PROBLEM DETAILS >>
Please give the number of lines in the records below where the word "make" occurs, and nothing else.

(Saved data entries)
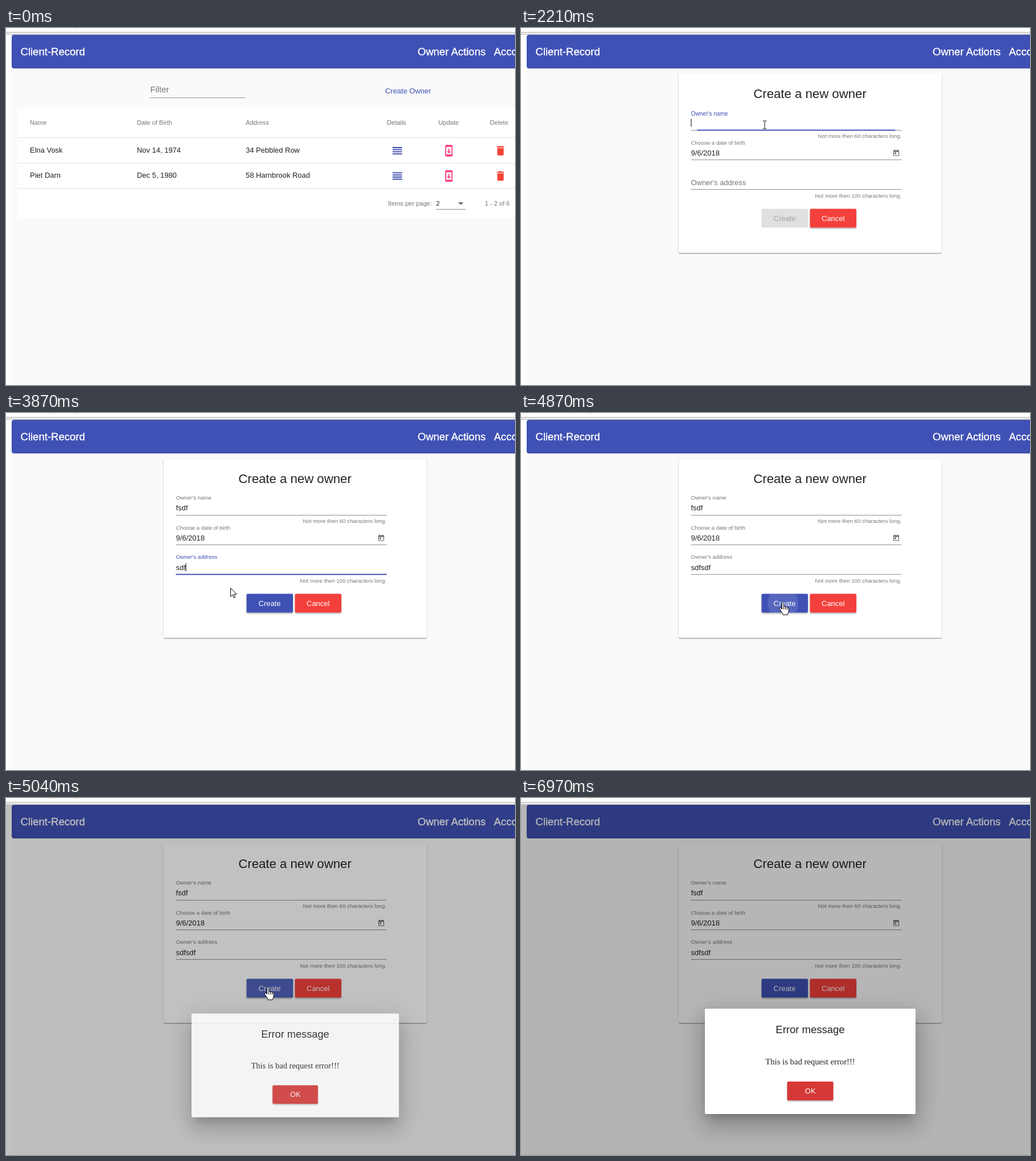
These frames come from a looping animation (894x627 px, 7750 ms). An HTML page:

```html
<!DOCTYPE html>
<html lang="en">
<head>
<meta charset="utf-8">
<title>Create owner</title>
<style>
  html, body { margin: 0; width: 100%; height: 100%; overflow: hidden; background: #fff; }
  #stage { position: relative; width: 894px; height: 627px; overflow: hidden; }
  #stage > *, #form > * { position: absolute; left: 0; top: 0; }
  svg { display: block; }
  text { font: 12.95px "Liberation Sans", Arial, sans-serif; fill: rgba(0,0,0,.87); white-space: pre; }
  .bar text { font-size: 18.55px; fill: #fff; stroke: #fff; stroke-width: .35px; }
  .small text, text.small { font-size: 11.1px; }
  .soft text, text.soft { fill: rgba(0,0,0,.54); }
  .tiny { font-size: 9.7px; fill: rgba(0,0,0,.54); }
  .end { text-anchor: end; }
  .mid { text-anchor: middle; }
  text.white { fill: #fff; }
  .rule { fill: #8f8f8f; }
  .blue, text.blue { fill: #3f51b5; }
  .raised { filter: drop-shadow(0 2px 1px rgba(0,0,0,.28)); }
  #card { left: 276.5px; top: 80.5px; width: 462px; height: 314px; background: #fff; border-radius: 2px;
    box-shadow: 0 2px 1px -1px rgba(0,0,0,.2), 0 1px 1px rgba(0,0,0,.14), 0 1px 3px rgba(0,0,0,.22); }
  #stage > #shade { top: 12px; width: 894px; height: 615px; background: #000; }
  #stage > #dialog { left: 322.5px; top: 370px; width: 370px; height: 185px; background: #fff; border-radius: 2px;
    box-shadow: 0 10px 14px -6px rgba(0,0,0,.2), 0 22px 35px 3px rgba(0,0,0,.14), 0 8px 43px 7px rgba(0,0,0,.12); }
</style>
</head>
<body>
<div id="stage">
  <svg width="894" height="627">
    <defs>
      <path id="lines" d="M3 15h18v-2H3zm0 4h18v-2H3zm0-8h18V9H3zm0-6v2h18V5z"/>
      <path id="update" d="M17 1H7c-1.1 0-2 .9-2 2v18c0 1.1.9 2 2 2h10c1.1 0 2-.9 2-2V3c0-1.1-.9-2-2-2zm0 18H7V5h10zm-1-6h-3V8h-2v5H8l4 4z"/>
      <path id="bin" d="M6 19c0 1.1.9 2 2 2h8c1.1 0 2-.9 2-2V7H6zM19 4h-3.5l-1-1h-5l-1 1H5v2h14z"/>
      <g id="icons">
        <use href="#lines" fill="#3546a8" transform="translate(676.2 0) scale(.925)"/>
        <use href="#update" fill="#ff4081" transform="translate(766.7 0) scale(.925)"/>
        <use href="#bin" fill="#f44336" transform="translate(857.4 0) scale(.925)"/>
      </g>
      <clipPath id="clipOpen"><rect x="651" y="94" width="111" height="34" rx="2"/></clipPath>
      <clipPath id="clipSave"><rect x="422.5" y="317.5" width="81.5" height="33" rx="2"/></clipPath>
    </defs>
    <path d="M82 0h3M122 0h3" stroke="#b9ab94"/>
    <rect y="7" width="894" height="1" fill="#b0b0b0"/>
    <rect y="8" width="894" height="2" fill="#f1f1f1"/>
    <rect y="10" width="894" height="2" fill="#d0d0d0"/>
    <rect x="10" y="60" width="884" height="567" fill="#fafafa"/>
    <g class="bar">
      <rect class="blue" x="10.5" y="12.5" width="900" height="58" rx="3" stroke="#394ba9"/>
      <text x="25.5" y="48">Client-Record</text>
      <text x="723" y="48">Owner Actions</text>
      <text x="857" y="48">Account Actions</text>
    </g>
    <g id="list">
      <text class="soft" x="253.5" y="113" style="font-size:14.8px">Filter</text>
      <rect class="rule" x="253" y="122" width="167" height="1"/>
      <g clip-path="url(#clipOpen)">
        <rect id="openHover" class="blue" x="651" y="94" width="111" height="34" opacity=".12"/>
        <circle id="openRipple" class="blue" cx="699" cy="122" opacity=".1"/>
      </g>
      <text class="blue" x="666" y="115">Create Owner</text>
      <rect x="20" y="141" width="874" height="193" fill="#fff"/>
      <path d="M20 192.500h874M20 237.500h874M20 281.500h874" stroke="#e0e0e0"/>
      <g class="small soft">
        <text x="42" y="170">Name</text><text x="230" y="170">Date of Birth</text><text x="421" y="170">Address</text>
        <text x="669" y="170">Details</text><text x="759.5" y="170">Update</text><text x="850" y="170">Delete</text>
        <text x="671" y="312">Items per page:</text><text x="841" y="312">1 - 2 of 6</text>
      </g>
      <text x="42" y="219">Elna Vosk</text><text x="230" y="219">Nov 14, 1974</text><text x="421" y="219">34 Pebbled Row</text>
      <text x="42" y="263">Piet Darn</text><text x="230" y="263">Dec 5, 1980</text><text x="421" y="263">58 Harnbrook Road</text>
      <use href="#icons" y="204.4"/><use href="#icons" y="248.8"/>
      <text class="small" x="755.5" y="312">2</text>
      <rect class="rule" x="755" y="318" width="52" height="1"/>
      <path d="M794 306h9.500l-4.750 5z" fill="#757575"/>
    </g>
  </svg>

  <div id="form">
    <div id="card"></div>
    <svg width="894" height="627">
      <text class="mid" x="507.5" y="123" style="font-size:22.2px">Create a new owner</text>
      <rect class="rule" x="298.5" y="179" width="370" height="1"/>
      <text class="tiny end" x="668" y="193">Not more then 60 characters long.</text>
      <text class="tiny" x="298.5" y="204.5">Choose a date of birth</text>
      <text x="298.5" y="224">9/6/2018</text>
      <path transform="translate(652.3 213) scale(.56)" fill="#666" d="M19 3h-1V1h-2v2H8V1H6v2H5c-1.1 0-2 .9-2 2v14c0 1.1.9 2 2 2h14c1.1 0 2-.9 2-2V5c0-1.1-.9-2-2-2zm0 16H5V8h14zM7 10h5v5H7z"/>
      <rect class="rule" x="298.5" y="231" width="370" height="1"/>
      <rect class="rule" x="298.5" y="283" width="370" height="1"/>
      <text class="tiny end" x="668" y="298">Not more then 100 characters long.</text>
      <g id="fields"></g>
      <rect id="save" x="422.5" y="317.5" width="81.5" height="33" rx="2"/>
      <g clip-path="url(#clipSave)"><circle id="saveRipple" fill="#fff" cx="460" cy="334"/></g>
      <text id="saveText" class="mid" x="463" y="338.5">Create</text>
      <rect class="raised" x="507.5" y="317.5" width="81.5" height="33" rx="2" fill="#f4403c"/>
      <text class="mid white" x="548.2" y="338.5">Cancel</text>
    </svg>
  </div>

  <div id="shade"></div>
  <div id="dialog">
    <svg width="370" height="185" viewBox="322.5 370 370 185">
      <text class="mid" x="507.5" y="413" style="font-size:18.5px">Error message</text>
      <text class="mid" x="507.5" y="468" style="font:14.7px 'Liberation Serif',serif">This is bad request error!!!</text>
      <rect class="raised" x="467" y="498" width="81" height="33" rx="2" fill="#d63838"/>
      <text class="mid white" x="507.7" y="519">OK</text>
    </svg>
  </div>

  <svg width="894" height="627">
    <g id="pointer">
      <circle id="halo" r="11" fill="#ffff3c" opacity=".72"/>
      <path id="arrow" fill="#fff" stroke="#000" d="M.5.5v15l3.400-3.200 2.300 5.200 2.300-1-2.300-5.100h4.800z"/>
      <path id="hand" fill="#fff" stroke="#000" d="M-1.500 1.500c0-2 3-2 3 0v6c.5-1.500 3-1 3 .5c.6-1.200 3-.8 3 .8c.8-1 2.700-.4 2.700 1.200v5c0 3-2 3.500-2 6.500h-8c0-2.500-1.500-3.500-2.800-5.500l-3-4.500c-.8-1.800 1.200-3 2.600-1.600l1.500 1.700zM4.500 8v4M7.500 9v3.500M1.500 7.500v4.500"/>
      <path id="beam" fill="none" stroke="#111" d="M-3.500-7h2.500l1 1 1-1h2.500M0-6v12M-3.500 7h2.500l1-1 1 1h2.500"/>
    </g>
  </svg>
</div>

<script>
const LOOP = 7750, STEP = 76.7, FIRST = 190;
const PAGE = 1640, DIALOG = 4879;
const $ = id => document.getElementById(id);
const show = (el, on) => { el.style.display = on ? '' : 'none'; };
const clamp = v => Math.min(1, Math.max(0, v));
const ramp = (t, start, len) => clamp((t - start) / len);

// cubic-bezier(.25, .8, .25, 1)
function swift(x) {
  if (x <= 0 || x >= 1) return clamp(x);
  let lo = 0, hi = 1, s;
  for (let i = 0; i < 24; i++) {
    s = (lo + hi) / 2;
    const v = .75 * s * (1 - s) + s * s * s;
    if (v < x) lo = s; else hi = s;
  }
  return 2.4 * s * (1 - s) ** 2 + 3 * s * s * (1 - s) + s ** 3;
}

// pointer stops: time, x, y, shape
const path = [
  [185, 774, 497, 'arrow'], [500, 764, 300, 'arrow'], [740, 752, 64, 'arrow'], [970, 756, 100, 'arrow'],
  [1200, 722, 112, 'hand'], [1400, 700, 120, 'hand'], [1600, 700, 120, 'arrow'], [1800, 640, 165, 'arrow'],
  [1960, 428, 170, 'beam'], [2640, 428, 170, 'arrow'], [2900, 388, 255, 'arrow'], [3060, 383, 262, 'arrow'],
  [3560, 383, 262, 'arrow'], [4020, 405, 350, 'arrow'], [4150, 430, 362, 'arrow'], [4330, 460, 333, 'hand'],
  [5300, 460, 333, 'arrow'], [5470, 462, 354, 'arrow'], [5710, 493, 411, 'beam'], [5780, 496, 418, 'arrow'],
  [6320, 519, 477, 'arrow'], [6500, 552, 505, 'arrow'], [6620, 541, 506, 'hand'], [6780, 541, 506, 'arrow'],
  [6870, 632, 558, 'arrow'], [6935, 632, 558, 'arrow']
];
const presses = [[1410, 1480], [2010, 2090], [3060, 3290], [4780, 4860]];

const fields = [
  { label: "Owner's name", text: 'fsdf', y: 171, line: 178.5, focus: 2030, blur: 3040, keys: [2330, 2430, 2550, 2650] },
  { label: "Owner's address", text: 'sdfsdf', y: 275.5, line: 282.5, focus: 3290, blur: 4780, keys: [3520, 3640, 3730, 3840, 3950, 4080] }
];
const LEFT = 298.5;

function make(tag, attrs) {
  const el = document.createElementNS('http://www.w3.org/2000/svg', tag);
  for (const k in attrs) el.setAttribute(k, attrs[k]);
  return $('fields').appendChild(el);
}
for (const f of fields) {
  f.labelEl = make('text', {});
  f.labelEl.textContent = f.label;
  f.textEl = make('text', { x: LEFT, y: f.y });
  f.lineEl = make('rect', { class: 'blue', y: f.line, height: 2 });
  f.caretEl = make('rect', { y: f.y - 11.5, width: 1, height: 14 });
}

function drawField(f, t) {
  const float = swift(ramp(t, f.focus, 400));
  const grow = swift(ramp(t, f.focus, 300));
  const active = t >= f.focus && t < f.blur;
  f.labelEl.setAttribute('transform', `translate(${LEFT} ${f.y - 19.5 * float}) scale(${1 - .25 * float})`);
  f.labelEl.style.fill = active ? '#3f51b5' : 'rgba(0,0,0,.54)';
  f.lineEl.setAttribute('x', LEFT + 185 * (1 - grow));
  f.lineEl.setAttribute('width', 370 * grow);
  f.lineEl.setAttribute('opacity', 1 - ramp(t, f.blur, 60));

  const typed = f.keys.filter(k => t >= k).length;
  const text = f.text.slice(0, typed);
  if (f.textEl.textContent !== text) f.textEl.textContent = text;
  const since = t - (typed ? f.keys[typed - 1] : f.focus);
  show(f.caretEl, active && Math.floor(since / 530) % 2 === 0);
  f.caretEl.setAttribute('x', Math.floor(LEFT + (typed ? f.textEl.getComputedTextLength() : 0)) + .5);
}

function ripple(el, t, start, size) {
  show(el, t >= start);
  el.setAttribute('r', size * (1 - (1 - ramp(t, start, 450)) ** 3));
}

function drawPointer(t) {
  const last = path[path.length - 1][0];
  const visible = t >= path[0][0] && t < last;
  show($('pointer'), visible);
  if (!visible) return;
  const i = path.findIndex(p => p[0] > t);
  const [t0, x0, y0, shape] = path[i - 1], [t1, x1, y1] = path[i];
  const u = (t - t0) / (t1 - t0);
  const x = Math.round(x0 + (x1 - x0) * u), y = Math.round(y0 + (y1 - y0) * u);
  $('pointer').setAttribute('transform', `translate(${x} ${y})`);
  for (const id of ['arrow', 'hand', 'beam']) show($(id), id === shape);
  show($('halo'), presses.some(([a, b]) => t >= a && t < b));
}

function draw(t) {
  const onForm = t >= PAGE;
  show($('list'), !onForm);
  show($('form'), onForm);
  show($('openHover'), t >= 1200);
  ripple($('openRipple'), t, 1386, 64);

  if (onForm) fields.forEach(f => drawField(f, t));
  const ready = t >= fields[1].keys[0];
  $('save').style.fill = ready ? '#3f51b5' : '#e0e0e0';
  $('save').classList.toggle('raised', ready);
  $('saveText').style.fill = ready ? '#fff' : 'rgba(0,0,0,.28)';
  ripple($('saveRipple'), t, 4757, 47);
  $('saveRipple').setAttribute('opacity', .12 * (1 - ramp(t, 4950, 350)));

  const open = swift(ramp(t, DIALOG, 400));
  $('shade').style.opacity = .288 * open;
  show($('dialog'), open > 0);
  $('dialog').style.opacity = open;
  $('dialog').style.transform = open < 1 ? `translateY(${25 * (1 - open)}%) scale(${.9 + .1 * open})` : 'none';
  drawPointer(t);
}

function tick() {
  const t = performance.now() % LOOP;
  draw(Math.max(0, FIRST + Math.floor((t - FIRST) / STEP) * STEP));
  requestAnimationFrame(tick);
}
tick();
</script>
</body>
</html>
```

EXERCISE OUTPUT >>
5